Burkina Faso’s financial intelligence unit (FIU) is the National Financial Information Processing Unit (CENTIF). CENTIF reports there are 14 individuals currently being prosecuted for money laundering or other financial crimes, with four new cases in 2014. It can take years for criminal cases in Burkina Faso to reach a conclusion, and there were no convictions in 2013 or 2014.

Burkina Faso remains at risk of money laundering and faces threats emanating from predicate criminal activities and insecurity in the Sahel region. Its capacity to respond to these threats remains insufficient, although the Government of Burkina Faso continues to cooperate with regional and global counterterrorism efforts. Records exchange with countries outside of the West African Economic and Monetary Union (WAEMU) is possible via bilateral agreement, and Burkina Faso’s CENTIF is open to exchanging information with counterpart FIUs on a reciprocal basis, which it has done in several cases.

Burkina Faso should move prosecutions of financial crimes through its court system,

demonstrate the effectiveness of its terrorist asset freezing regime, incorporate the WAEMU directives on money laundering and terrorist financing into its national law, adopt procedures for the declaration or disclosure of cross-border currency movements, and fully implement its national strategy to combat money laundering and terrorism financing, especially given the challenges inherent in the regional security environment.
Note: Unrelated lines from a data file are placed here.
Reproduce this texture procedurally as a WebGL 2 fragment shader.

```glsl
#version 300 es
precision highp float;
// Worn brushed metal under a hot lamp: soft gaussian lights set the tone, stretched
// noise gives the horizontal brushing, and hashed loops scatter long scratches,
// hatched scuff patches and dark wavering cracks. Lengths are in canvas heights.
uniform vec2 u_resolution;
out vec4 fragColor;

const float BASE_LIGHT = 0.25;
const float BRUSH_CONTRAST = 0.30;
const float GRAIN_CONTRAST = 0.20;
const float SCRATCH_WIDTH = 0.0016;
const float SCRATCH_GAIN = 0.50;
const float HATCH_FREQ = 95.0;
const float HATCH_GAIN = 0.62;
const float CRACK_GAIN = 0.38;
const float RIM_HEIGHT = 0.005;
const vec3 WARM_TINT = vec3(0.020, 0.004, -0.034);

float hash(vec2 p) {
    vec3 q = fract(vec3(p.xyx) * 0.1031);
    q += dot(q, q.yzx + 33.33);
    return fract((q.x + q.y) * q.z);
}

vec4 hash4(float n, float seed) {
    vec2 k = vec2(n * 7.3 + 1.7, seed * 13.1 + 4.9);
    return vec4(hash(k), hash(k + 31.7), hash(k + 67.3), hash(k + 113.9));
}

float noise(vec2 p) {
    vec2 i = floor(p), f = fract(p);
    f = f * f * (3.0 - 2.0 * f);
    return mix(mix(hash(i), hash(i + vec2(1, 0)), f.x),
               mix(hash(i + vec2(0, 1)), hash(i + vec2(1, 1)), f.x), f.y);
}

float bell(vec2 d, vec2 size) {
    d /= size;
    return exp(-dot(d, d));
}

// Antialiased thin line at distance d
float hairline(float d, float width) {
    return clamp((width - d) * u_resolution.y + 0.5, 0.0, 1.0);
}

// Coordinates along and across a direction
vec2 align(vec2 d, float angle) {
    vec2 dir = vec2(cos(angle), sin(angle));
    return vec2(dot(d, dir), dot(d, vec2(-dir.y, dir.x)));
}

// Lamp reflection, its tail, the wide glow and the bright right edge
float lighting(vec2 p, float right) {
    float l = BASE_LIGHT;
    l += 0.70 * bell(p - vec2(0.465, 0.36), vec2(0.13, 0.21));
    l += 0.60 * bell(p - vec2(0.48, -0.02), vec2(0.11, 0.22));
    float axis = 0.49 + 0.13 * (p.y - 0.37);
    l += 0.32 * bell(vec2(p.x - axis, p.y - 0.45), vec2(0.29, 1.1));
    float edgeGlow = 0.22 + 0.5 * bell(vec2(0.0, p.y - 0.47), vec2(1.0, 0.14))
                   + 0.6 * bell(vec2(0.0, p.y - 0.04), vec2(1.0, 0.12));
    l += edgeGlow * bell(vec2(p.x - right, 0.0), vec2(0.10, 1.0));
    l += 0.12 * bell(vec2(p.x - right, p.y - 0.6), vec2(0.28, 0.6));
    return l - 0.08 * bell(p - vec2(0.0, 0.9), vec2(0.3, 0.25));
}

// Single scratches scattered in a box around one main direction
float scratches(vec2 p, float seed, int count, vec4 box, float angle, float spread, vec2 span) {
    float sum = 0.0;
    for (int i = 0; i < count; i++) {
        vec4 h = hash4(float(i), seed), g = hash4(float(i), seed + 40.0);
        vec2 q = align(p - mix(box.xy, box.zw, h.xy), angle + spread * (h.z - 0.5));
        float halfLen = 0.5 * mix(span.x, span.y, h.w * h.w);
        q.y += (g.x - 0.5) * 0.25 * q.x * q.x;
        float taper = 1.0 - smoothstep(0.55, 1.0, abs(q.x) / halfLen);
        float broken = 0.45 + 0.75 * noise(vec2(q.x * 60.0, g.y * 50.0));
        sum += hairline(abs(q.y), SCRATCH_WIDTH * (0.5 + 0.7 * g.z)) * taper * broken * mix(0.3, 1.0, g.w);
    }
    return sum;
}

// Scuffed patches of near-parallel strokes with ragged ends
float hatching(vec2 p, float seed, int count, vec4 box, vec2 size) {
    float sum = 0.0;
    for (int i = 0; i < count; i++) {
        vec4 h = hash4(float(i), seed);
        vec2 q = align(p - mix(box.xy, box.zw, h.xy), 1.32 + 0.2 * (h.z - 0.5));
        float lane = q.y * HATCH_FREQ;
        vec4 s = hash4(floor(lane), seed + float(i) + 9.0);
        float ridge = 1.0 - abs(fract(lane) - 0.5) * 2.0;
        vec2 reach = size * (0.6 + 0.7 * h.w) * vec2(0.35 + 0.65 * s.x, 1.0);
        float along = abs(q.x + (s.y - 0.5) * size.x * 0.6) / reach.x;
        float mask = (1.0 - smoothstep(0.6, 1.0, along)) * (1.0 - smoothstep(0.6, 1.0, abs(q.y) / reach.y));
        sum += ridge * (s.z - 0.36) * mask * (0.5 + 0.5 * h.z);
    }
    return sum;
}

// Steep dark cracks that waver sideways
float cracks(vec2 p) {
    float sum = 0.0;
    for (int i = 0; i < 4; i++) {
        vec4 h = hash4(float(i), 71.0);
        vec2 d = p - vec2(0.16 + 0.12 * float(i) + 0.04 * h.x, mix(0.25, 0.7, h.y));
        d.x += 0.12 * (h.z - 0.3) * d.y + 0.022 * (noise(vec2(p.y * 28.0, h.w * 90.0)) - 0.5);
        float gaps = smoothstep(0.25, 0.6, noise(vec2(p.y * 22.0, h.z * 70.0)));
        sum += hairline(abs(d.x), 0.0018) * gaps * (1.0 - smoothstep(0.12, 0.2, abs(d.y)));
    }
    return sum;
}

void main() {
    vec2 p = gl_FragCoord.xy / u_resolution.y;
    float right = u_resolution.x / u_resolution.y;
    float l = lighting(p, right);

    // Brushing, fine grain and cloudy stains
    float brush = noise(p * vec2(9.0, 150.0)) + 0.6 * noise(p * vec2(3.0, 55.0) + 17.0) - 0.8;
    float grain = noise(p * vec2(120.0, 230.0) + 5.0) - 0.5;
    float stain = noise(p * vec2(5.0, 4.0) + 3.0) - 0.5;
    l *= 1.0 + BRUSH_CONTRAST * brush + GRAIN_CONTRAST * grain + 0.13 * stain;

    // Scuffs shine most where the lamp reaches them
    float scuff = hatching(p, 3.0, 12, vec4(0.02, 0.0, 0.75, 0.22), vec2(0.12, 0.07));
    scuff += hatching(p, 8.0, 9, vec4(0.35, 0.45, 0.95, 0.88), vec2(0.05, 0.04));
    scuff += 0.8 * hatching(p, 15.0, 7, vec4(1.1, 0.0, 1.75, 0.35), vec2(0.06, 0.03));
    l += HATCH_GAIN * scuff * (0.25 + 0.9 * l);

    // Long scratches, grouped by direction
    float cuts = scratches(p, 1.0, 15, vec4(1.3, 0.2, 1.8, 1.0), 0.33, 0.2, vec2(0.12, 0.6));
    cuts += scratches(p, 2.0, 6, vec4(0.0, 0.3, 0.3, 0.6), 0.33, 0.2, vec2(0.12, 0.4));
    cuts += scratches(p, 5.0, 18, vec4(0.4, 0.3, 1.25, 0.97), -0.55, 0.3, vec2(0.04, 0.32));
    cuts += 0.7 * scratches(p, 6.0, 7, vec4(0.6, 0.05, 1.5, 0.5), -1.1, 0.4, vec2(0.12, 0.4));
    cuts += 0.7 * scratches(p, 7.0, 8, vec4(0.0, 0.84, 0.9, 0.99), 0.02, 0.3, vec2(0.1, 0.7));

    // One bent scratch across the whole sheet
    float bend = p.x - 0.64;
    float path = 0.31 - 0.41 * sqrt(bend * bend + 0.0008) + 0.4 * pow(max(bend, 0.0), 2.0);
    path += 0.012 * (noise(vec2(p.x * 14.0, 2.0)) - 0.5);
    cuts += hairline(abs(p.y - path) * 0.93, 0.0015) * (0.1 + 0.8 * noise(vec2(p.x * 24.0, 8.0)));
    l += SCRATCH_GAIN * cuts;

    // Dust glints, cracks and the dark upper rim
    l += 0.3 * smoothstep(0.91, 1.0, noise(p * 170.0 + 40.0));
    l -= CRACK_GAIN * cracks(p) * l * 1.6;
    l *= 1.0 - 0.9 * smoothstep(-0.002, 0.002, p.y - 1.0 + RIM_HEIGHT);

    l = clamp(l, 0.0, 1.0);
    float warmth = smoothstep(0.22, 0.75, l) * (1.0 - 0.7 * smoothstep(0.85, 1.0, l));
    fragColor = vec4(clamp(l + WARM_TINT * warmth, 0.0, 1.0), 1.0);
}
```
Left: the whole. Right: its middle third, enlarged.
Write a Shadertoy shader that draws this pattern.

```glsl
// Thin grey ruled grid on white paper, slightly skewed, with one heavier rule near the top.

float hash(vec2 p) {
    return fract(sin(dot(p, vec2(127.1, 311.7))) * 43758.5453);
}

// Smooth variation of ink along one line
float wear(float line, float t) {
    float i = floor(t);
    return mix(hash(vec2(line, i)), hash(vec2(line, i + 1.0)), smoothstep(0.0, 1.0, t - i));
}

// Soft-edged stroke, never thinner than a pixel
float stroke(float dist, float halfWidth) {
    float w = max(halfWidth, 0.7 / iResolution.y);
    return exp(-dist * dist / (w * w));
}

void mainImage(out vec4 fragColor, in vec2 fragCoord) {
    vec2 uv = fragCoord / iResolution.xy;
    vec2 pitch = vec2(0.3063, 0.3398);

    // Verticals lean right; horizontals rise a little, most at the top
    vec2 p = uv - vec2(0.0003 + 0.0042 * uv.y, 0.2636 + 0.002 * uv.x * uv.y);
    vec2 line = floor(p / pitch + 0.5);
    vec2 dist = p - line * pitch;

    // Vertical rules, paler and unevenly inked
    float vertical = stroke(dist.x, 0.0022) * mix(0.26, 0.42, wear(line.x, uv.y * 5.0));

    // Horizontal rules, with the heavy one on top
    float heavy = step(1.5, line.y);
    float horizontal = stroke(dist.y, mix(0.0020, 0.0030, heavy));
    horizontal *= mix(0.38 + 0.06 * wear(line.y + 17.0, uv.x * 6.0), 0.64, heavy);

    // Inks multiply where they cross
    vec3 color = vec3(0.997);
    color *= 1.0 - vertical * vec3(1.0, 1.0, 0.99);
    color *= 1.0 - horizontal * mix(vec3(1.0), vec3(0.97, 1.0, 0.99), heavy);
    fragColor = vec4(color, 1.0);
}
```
Furthermore, the Government of Burkina Faso should strengthen due diligence measures in the financial system, the supervision and monitoring of reporting entities, and international cooperation efforts.